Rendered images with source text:
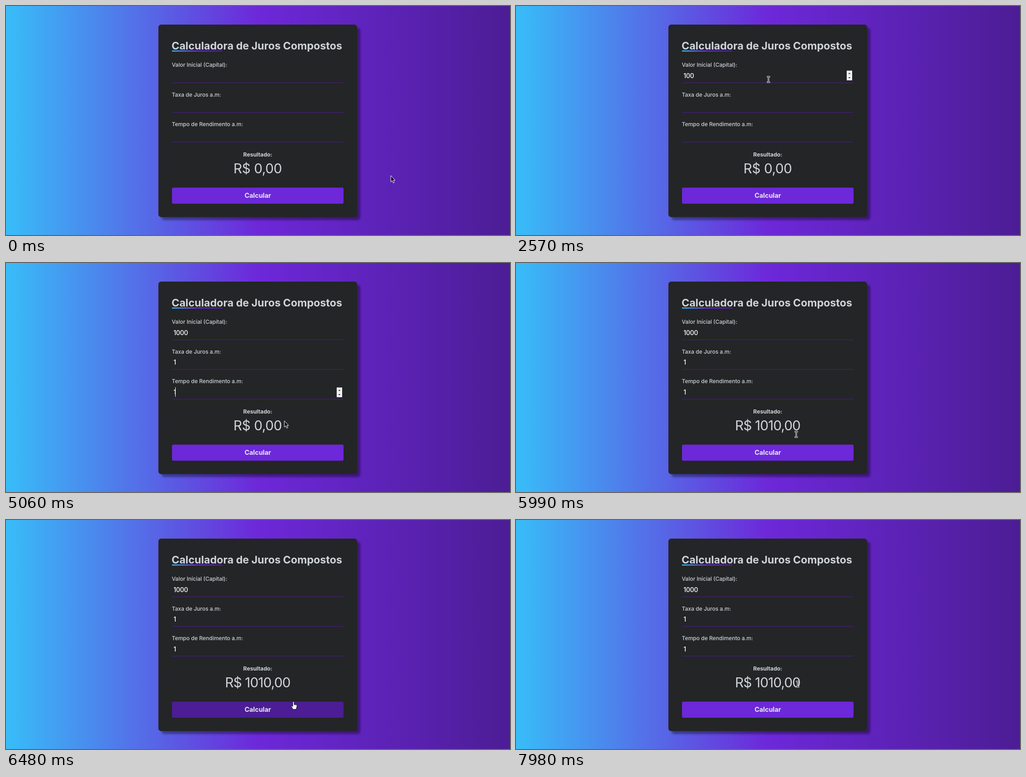
An HTML page that plays this animation: 1108 px wide and 505 px high, repeating every 8000 ms.

```html
<!DOCTYPE html>
<html lang="pt-BR">
<head>
<meta charset="utf-8">
<title>Calculadora de Juros Compostos</title>
<style>
html, body { margin: 0; width: 100%; height: 100%; overflow: hidden; }
svg { display: block; width: 1108px; height: 505px; font-family: Inter, "Open Sans", sans-serif; font-optical-sizing: none; }
text { fill: #ced4da; white-space: pre; }
.shadow { filter: blur(2px); }
.soft { filter: blur(.4px); }
.title { font-size: 23.2px; font-weight: 700; }
.label { font-size: 12px; font-weight: 500; }
.strong { font-size: 12.2px; font-weight: 700; }
.total { font-size: 29.6px; font-weight: 400; }
.value { font-size: 14px; font-weight: 500; letter-spacing: -.3px; fill: #fff; }
.action { font-size: 14.3px; font-weight: 700; fill: #e9ecef; }
.mid { text-anchor: middle; }
</style>
</head>
<body>
<svg viewBox="0 0 1108 505">
  <defs>
    <linearGradient id="sky">
      <stop offset="0" stop-color="#38bdf8"/>
      <stop offset=".5" stop-color="#6d28d9"/>
      <stop offset="1" stop-color="#4c1d95"/>
    </linearGradient>
  </defs>
  <rect width="1108" height="505" fill="url(#sky)"/>
  <rect class="shadow" x="342" y="48" width="437" height="424" rx="6" fill="#000" opacity=".36"/>
  <rect class="soft" x="335" y="41" width="437" height="424.5" rx="6" fill="#242526"/>
  <text class="title" x="364" y="95.5">Calculadora de Juros Compostos</text>
  <rect x="365" y="98" width="111" height="2.5" fill="url(#sky)"/>
  <g id="fields"></g>
  <text class="strong mid" x="553.5" y="331.5">Resultado:</text>
  <text id="total" class="total mid" x="553.3" y="369"></text>
  <rect id="button" class="soft" x="365" y="400.5" width="377" height="35.5" rx="3"/>
  <text class="action mid" x="553.5" y="423.3">Calcular</text>
  <rect id="caret" width="1" height="21" fill="#fff"/>
  <g id="arrow">
    <path d="M0 0V14L3.2 11.2L5.3 16.3L7.6 15.3L5.5 10.3H9.3Z" fill="#111" stroke="#fff"/>
  </g>
  <g id="beam" fill="none">
    <path d="M-3.5-6h7M-3.5 6h7M0-6V6" stroke="#eee" stroke-width="3"/>
    <path d="M-3-6h6M-3 6h6M0-6V6" stroke="#111"/>
  </g>
  <g id="hand">
    <path d="M-1.5 1.8a1.5 1.5 0 0 1 3 0V6.3l4.6 1.1q1.6.5 1.5 2.1L7 13.5l-1.2 4H-1.2L-4.4 11.6q-.9-2 .9-1.9l2 1.7Z" fill="#fff" stroke="#111"/>
    <path d="M1.5 6.3v2.4M4 7.2v1.8" stroke="#111" stroke-width=".8"/>
  </g>
</svg>
<script>
const LOOP = 8000, BLINK = 530, SUBMIT = 5540, RESULT = 5610, DRIFT = 7270;
const $ = id => document.getElementById(id);
const show = (el, on) => el.setAttribute('display', on ? 'inline' : 'none');
const smooth = u => u * u * (3 - 2 * u);
const progress = (t, from, length) => Math.min(1, Math.max(0, (t - from) / length));

// When each field is clicked and when each of its keys is pressed
const fields = [
  { label: 'Valor Inícial (Capital):', text: '1000', click: 750, keys: [1670, 1920, 2040, 2900] },
  { label: 'Taxa de Juros a.m:', text: '1', click: 3860, keys: [3980] },
  { label: 'Tempo de Rendimento a.m:', text: '1', click: 4420, keys: [4650] }
];
fields.forEach((f, i) => {
  f.top = 142 + 66 * i;
  f.line = 169 + 65.3 * i;
  f.blur = i < 2 ? fields[i + 1].click : SUBMIT;
});

$('fields').innerHTML = fields.map(f => `
  <text class="label" x="364.5" y="${f.line - 34.6}">${f.label}</text>
  <rect x="365" y="${f.line}" width="377" height="1" fill="#4c1d95"/>
  <text class="value" x="368.3" y="${f.line - 10}"></text>
  <g transform="translate(727 ${f.top})">
    <rect y=".5" width="12" height="21.5" fill="#f0f0f0"/>
    <path d="M3.5 8L6 5L8.5 8ZM3.5 15L6 18L8.5 15Z" fill="#444"/>
  </g>`).join('');
const values = document.querySelectorAll('.value');
const spinners = $('fields').querySelectorAll('g');

const [capital, rate, months] = fields.map(f => +f.text);
const money = n => 'R$ ' + n.toFixed(2).replace('.', ',');

// Pointer strokes: start, duration, end x, end y
const home = [846, 374];
const strokes = [
  [20, 380, 555, 162],
  [3400, 260, 610, 218],
  [3990, 270, 588, 286],
  [4820, 510, 640, 421],
  [5830, 200, 613, 373],
  [6030, 240, 606, 467],
  [6270, 210, 632, 400],
  [6680, 120, 640, 467],
  [6800, DRIFT - 6800, 618, 342]
];

function pointer(t) {
  let [x, y] = home;
  for (const [start, length, toX, toY] of strokes) {
    const u = smooth(progress(t, start, length));
    x += (toX - x) * u;
    y += (toY - y) * u;
  }
  // Closing sweep to the left over the result and back
  const u = progress(t, DRIFT, 7980 - DRIFT), swing = Math.sin(Math.PI * u);
  return [x - 74 * swing * swing + u, y + 20 * u + 12 * swing];
}

function draw(t) {
  const [x, y] = pointer(t).map(Math.round);
  const within = (l, top, r, bottom) => x >= l && x <= r && y >= top && y <= bottom;
  const done = t >= RESULT;
  const onButton = within(365, 400, 742, 436);
  const half = done ? 72 : 53;
  let onText = within(553 - half, 335, 554 + half, 383);

  show($('caret'), false);
  fields.forEach((f, i) => {
    const over = within(365, f.top, 742, f.line + 1);
    const focused = t >= f.click && t < f.blur;
    const pressed = f.keys.filter(k => k <= t);
    const count = pressed.length;
    values[i].textContent = f.text.slice(0, count);
    show(spinners[i], focused || over);
    onText = onText || over;
    if (focused) {
      const since = count ? pressed[count - 1] : f.click;
      show($('caret'), Math.floor((t - since) / BLINK) % 2 === 0);
      $('caret').setAttribute('x', count ? Math.round(362.6 + 9.4 * count) : 368);
      $('caret').setAttribute('y', Math.round(f.line - 26));
    }
  });

  $('total').textContent = money(done ? capital * (1 + rate / 100) ** months : 0);
  $('total').setAttribute('letter-spacing', done ? -.85 : -.4);
  $('button').setAttribute('fill', onButton ? '#4c1d95' : '#6d28d9');

  const kind = onButton ? 'hand' : onText ? 'beam' : 'arrow';
  for (const id of ['arrow', 'beam', 'hand']) show($(id), id === kind);
  $(kind).setAttribute('transform', `translate(${x} ${y})`);
}

const start = performance.now();
function tick(now) {
  draw(Math.max(0, now - start) % LOOP);
  requestAnimationFrame(tick);
}
draw(0);
requestAnimationFrame(tick);
</script>
</body>
</html>
```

▶ Task brief:
Answer with one number, namely how many lines in the records contain the string "Math".

▶ Response to the task:
7